- WORK REQUEST:
Provide the number of lines in the material below that include the word "side", without any accompanying text.

---------- EXTRACTED RECORDS ----------

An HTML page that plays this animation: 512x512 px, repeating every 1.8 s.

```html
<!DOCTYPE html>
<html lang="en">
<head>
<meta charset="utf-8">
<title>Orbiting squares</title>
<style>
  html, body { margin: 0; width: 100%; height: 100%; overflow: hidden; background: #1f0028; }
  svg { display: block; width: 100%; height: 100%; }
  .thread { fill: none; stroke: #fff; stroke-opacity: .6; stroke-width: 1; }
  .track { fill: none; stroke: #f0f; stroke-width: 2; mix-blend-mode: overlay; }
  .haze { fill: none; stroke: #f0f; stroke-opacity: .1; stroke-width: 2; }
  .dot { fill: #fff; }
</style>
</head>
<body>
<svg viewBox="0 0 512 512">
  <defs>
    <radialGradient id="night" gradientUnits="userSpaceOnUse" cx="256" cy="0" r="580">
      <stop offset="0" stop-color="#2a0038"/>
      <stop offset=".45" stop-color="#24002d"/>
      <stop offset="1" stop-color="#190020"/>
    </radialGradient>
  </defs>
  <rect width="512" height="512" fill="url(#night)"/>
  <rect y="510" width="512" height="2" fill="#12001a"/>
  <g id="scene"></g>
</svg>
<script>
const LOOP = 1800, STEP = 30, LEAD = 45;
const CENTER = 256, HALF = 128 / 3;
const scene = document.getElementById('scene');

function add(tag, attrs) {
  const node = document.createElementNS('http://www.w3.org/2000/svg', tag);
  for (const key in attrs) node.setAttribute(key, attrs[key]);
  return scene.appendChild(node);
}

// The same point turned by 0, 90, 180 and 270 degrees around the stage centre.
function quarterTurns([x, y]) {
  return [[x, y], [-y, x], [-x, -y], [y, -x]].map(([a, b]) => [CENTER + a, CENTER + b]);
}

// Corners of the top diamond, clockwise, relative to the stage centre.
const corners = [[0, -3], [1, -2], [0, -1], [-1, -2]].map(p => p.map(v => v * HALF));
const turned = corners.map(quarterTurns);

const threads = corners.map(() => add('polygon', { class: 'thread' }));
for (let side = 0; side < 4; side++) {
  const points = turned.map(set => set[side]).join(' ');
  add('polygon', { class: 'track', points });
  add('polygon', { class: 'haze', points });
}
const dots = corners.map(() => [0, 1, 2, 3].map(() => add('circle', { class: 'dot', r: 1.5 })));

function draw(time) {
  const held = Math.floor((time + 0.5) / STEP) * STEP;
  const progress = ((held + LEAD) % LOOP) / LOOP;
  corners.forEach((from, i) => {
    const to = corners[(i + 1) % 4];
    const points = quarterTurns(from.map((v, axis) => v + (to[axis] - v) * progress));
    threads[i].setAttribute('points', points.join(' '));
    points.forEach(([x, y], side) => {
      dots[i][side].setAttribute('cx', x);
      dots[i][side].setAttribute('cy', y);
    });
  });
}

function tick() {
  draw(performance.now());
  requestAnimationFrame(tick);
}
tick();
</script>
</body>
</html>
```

----------

- ANSWER TO THIS TASK:
5